and again we have to explicitly define all the details - consing and the base case of recursive traversal

Guards are nothing more than a syntactic sugar for a conditionals, so a predicate expression must be of type `a -> Bool`

So, it looks like List Comprehensions syntax in Haskell is a kind of DSL or a sub-language. We have seen something like this before - in Common Lisp looping constructs - `loop`, `dolist` macros.

But Haskell syntax is much more clever. We could think of a notation from Math - `x | x <- [1..10], even x` (which could be expanded into a list generation and its recursive traversal inside the filter procedure) inside a list `[ ... ]`.

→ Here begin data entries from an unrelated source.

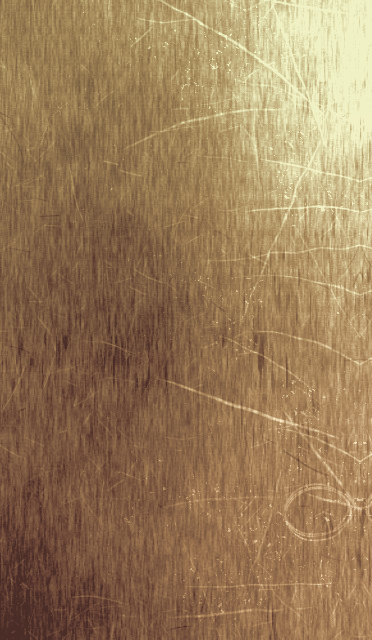
Reproduce this texture procedurally as a Shadertoy shader.

```glsl
// Worn brushed brass plate: vertical grain, corner glow, pale curved scratches and scuffs.
const int LONG_SCRATCHES = 24;
const int RINGS = 3;
const float MIRROR_X = 0.5625;               // scratches fold over at this line
const float BASE_TONE = 1.95;                // position on the brass ramp
const float GLOW = 3.5;
const float STAIN = 2.0;
const float GRAIN = 2.3;
const float SCRATCH_TONE = 2.5;
const vec2 STREAK_FREQ = vec2(310.0, 26.0);
const vec2 HAIR_FREQ = vec2(500.0, 85.0);
const vec2 RING_CENTER = vec2(0.497, 0.2);
const vec2 RING_RADII = vec2(0.054, 0.038);
const vec3 OLIVE_TINT = vec3(0.98, 1.02, 0.99);
const vec3 RED_TINT = vec3(1.02, 0.97, 0.99);
const vec3 BRASS[8] = vec3[8](
    vec3(0.29, 0.18, 0.16), vec3(0.42, 0.29, 0.22), vec3(0.50, 0.38, 0.27), vec3(0.59, 0.46, 0.31),
    vec3(0.68, 0.55, 0.37), vec3(0.77, 0.67, 0.49), vec3(0.87, 0.81, 0.64), vec3(0.96, 0.93, 0.78));

float hash(vec2 p) { return fract(sin(dot(p, vec2(127.1, 311.7))) * 43758.5453); }
vec4 hash4(vec2 p) { return vec4(hash(p), hash(p + 17.3), hash(p + 41.9), hash(p + 73.7)); }
float noise(vec2 p) {
    vec2 i = floor(p), f = fract(p);
    f = f * f * (3.0 - 2.0 * f);
    return mix(mix(hash(i), hash(i + vec2(1, 0)), f.x),
               mix(hash(i + vec2(0, 1)), hash(i + vec2(1, 1)), f.x), f.y);
}
vec3 brassRamp(float tone) {
    float t = clamp(tone + 1.0, 0.0, 6.999);
    int k = int(t);
    return mix(BRASS[k], BRASS[k + 1], fract(t));
}
// Soft-edged line of half width w at distance d
float stroke(float d, float w, float px) { return 1.0 - smoothstep(w - px, w + px, d); }

// Tapered, bent scratch around the origin
float scratch(vec2 p, float angle, float halfLen, float bend, float w, float px) {
    float c = cos(angle), s = sin(angle);
    vec2 q = vec2(c * p.x + s * p.y, c * p.y - s * p.x);
    float slope = 2.0 * bend * q.x;
    float d = abs(q.y - bend * q.x * q.x) / sqrt(1.0 + slope * slope);
    float taper = max(1.0 - q.x * q.x / (halfLen * halfLen), 0.0);
    return stroke(d, w * (0.4 + 0.6 * taper), px) * smoothstep(0.0, 0.35, taper);
}
// Large arcs, mostly shallow, every third one steep
float longScratches(vec2 p, float px) {
    float sum = 0.0;
    for (int i = 0; i < LONG_SCRATCHES; i++) {
        float id = float(i);
        vec4 h = hash4(vec2(id, 3.7)), g = hash4(vec2(id, 9.1));
        bool steep = i % 3 == 0;
        vec2 center = vec2(mix(0.16, 0.56, sqrt(h.x)), (id + h.y) / float(LONG_SCRATCHES));
        float angle = steep ? mix(1.1, 2.3, h.z) : mix(-0.6, 0.45, h.z);
        float bend = steep ? h.w - 0.5 : mix(-1.8, 0.2, h.w);
        float line = scratch(p - center, angle, mix(0.06, 0.2, g.x), bend, mix(0.0006, 0.0024, g.y), px);
        sum = max(sum, line * mix(0.4, 1.0, g.z));
    }
    return sum;
}
// Short nicks, one per cell at most; a share of them is dark
float nicks(vec2 p, float cell, float seed, float px) {
    float sum = 0.0;
    for (int k = 0; k < 9; k++) {
        vec2 id = floor(p / cell) + vec2(k % 3 - 1, k / 3 - 1);
        vec4 h = hash4(id + seed), g = hash4(id + seed + 5.5);
        if (g.x > 0.9 * noise(id * cell * 7.0 + seed)) continue;
        float line = scratch(p - (id + h.xy) * cell, h.z * 3.14159, cell * mix(0.2, 0.9, h.w),
                             (g.y - 0.5) * 9.0, mix(0.0004, 0.0015, g.z * g.z), px);
        sum += line * (g.w < 0.1 ? -0.8 : mix(0.2, 0.9, g.w));
    }
    return sum;
}
// Ragged flecks, crowded where the plate is worn
float scuffs(vec2 p) {
    float worn = smoothstep(0.4, 0.85, noise(p * 13.0 + 4.0)) * smoothstep(0.02, 0.4, p.x);
    vec2 q = mat2(0.8, 0.6, -0.6, 0.8) * p;
    float ragged = 0.55 * noise(q * 190.0) + 0.45 * noise(q * 430.0 + 9.0);
    float cut = mix(0.86, 0.71, worn);
    return smoothstep(cut, cut + 0.12, ragged);
}
// Overlapping ellipses scraped near the mirror line
float rings(vec2 p, float px) {
    float sum = 0.0;
    for (int i = 0; i < RINGS; i++) {
        vec4 h = hash4(vec2(float(i), 21.0)) - 0.5;
        vec2 r = RING_RADII * (1.0 + 0.2 * h.zw);
        float d = abs(length((p - RING_CENTER - 0.008 * h.xy) / r) - 1.0) * r.y;
        sum = max(sum, stroke(d, 0.0009, px) * 0.85);
    }
    return sum;
}
void mainImage(out vec4 fragColor, in vec2 fragCoord) {
    vec2 p = fragCoord / iResolution.y;
    float px = 1.0 / iResolution.y;
    // Broad light and shade
    vec2 toGlow = p - vec2(0.6, 0.92), toStain = (p - vec2(0.19, 0.53)) * vec2(1.1, 0.9);
    float tone = BASE_TONE + GLOW * exp(-9.0 * dot(toGlow, toGlow));
    tone -= STAIN * exp(-24.0 * dot(toStain, toStain)) + 2.5 * exp(-13.0 * dot(p, p));
    tone += 0.9 * smoothstep(0.25, 0.58, p.x);
    tone += 0.9 * (noise(p * 6.0) - 0.5) + 0.6 * (noise(p * 23.0 + 3.0) - 0.5);
    // Vertical brushing, fine grit and dark gouges
    float streak = noise(p * STREAK_FREQ) - 0.5;
    float hair = noise(p * HAIR_FREQ + 31.0) - 0.5;
    float grit = noise(p * 560.0) - 0.5;
    tone += GRAIN * (0.5 * streak + 0.65 * hair + 0.4 * grit);
    float gouge = smoothstep(0.7, 0.92, noise(p * vec2(270.0, 30.0) + 8.0));
    tone -= 1.3 * gouge * smoothstep(0.45, 0.8, noise(p * 7.0 + 12.0));
    // Scratches, broken up along their length
    vec2 m = vec2(MIRROR_X - abs(p.x - MIRROR_X), p.y);
    vec2 bent = m + 0.006 * (vec2(noise(m * 28.0), noise(m * 28.0 + 50.0)) - 0.5);
    float marks = max(longScratches(bent, px), rings(bent, px)) * (0.45 + 0.8 * noise(m * 130.0));
    marks += 0.7 * nicks(bent, 0.06, 1.0, px) + 0.6 * nicks(bent, 0.024, 7.0, px);
    marks += 0.8 * scuffs(m);
    tone += SCRATCH_TONE * clamp(marks, -1.0, 1.1);
    // Olive tint above, reddish tint below
    vec3 tint = mix(RED_TINT, OLIVE_TINT, smoothstep(0.1, 0.95, p.y));
    fragColor = vec4(clamp(brassRamp(tone) * tint, 0.0, 1.0), 1.0);
}
```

Now we could understand Haskell better. There is no miracles in it, only a syntactic sugar fest.)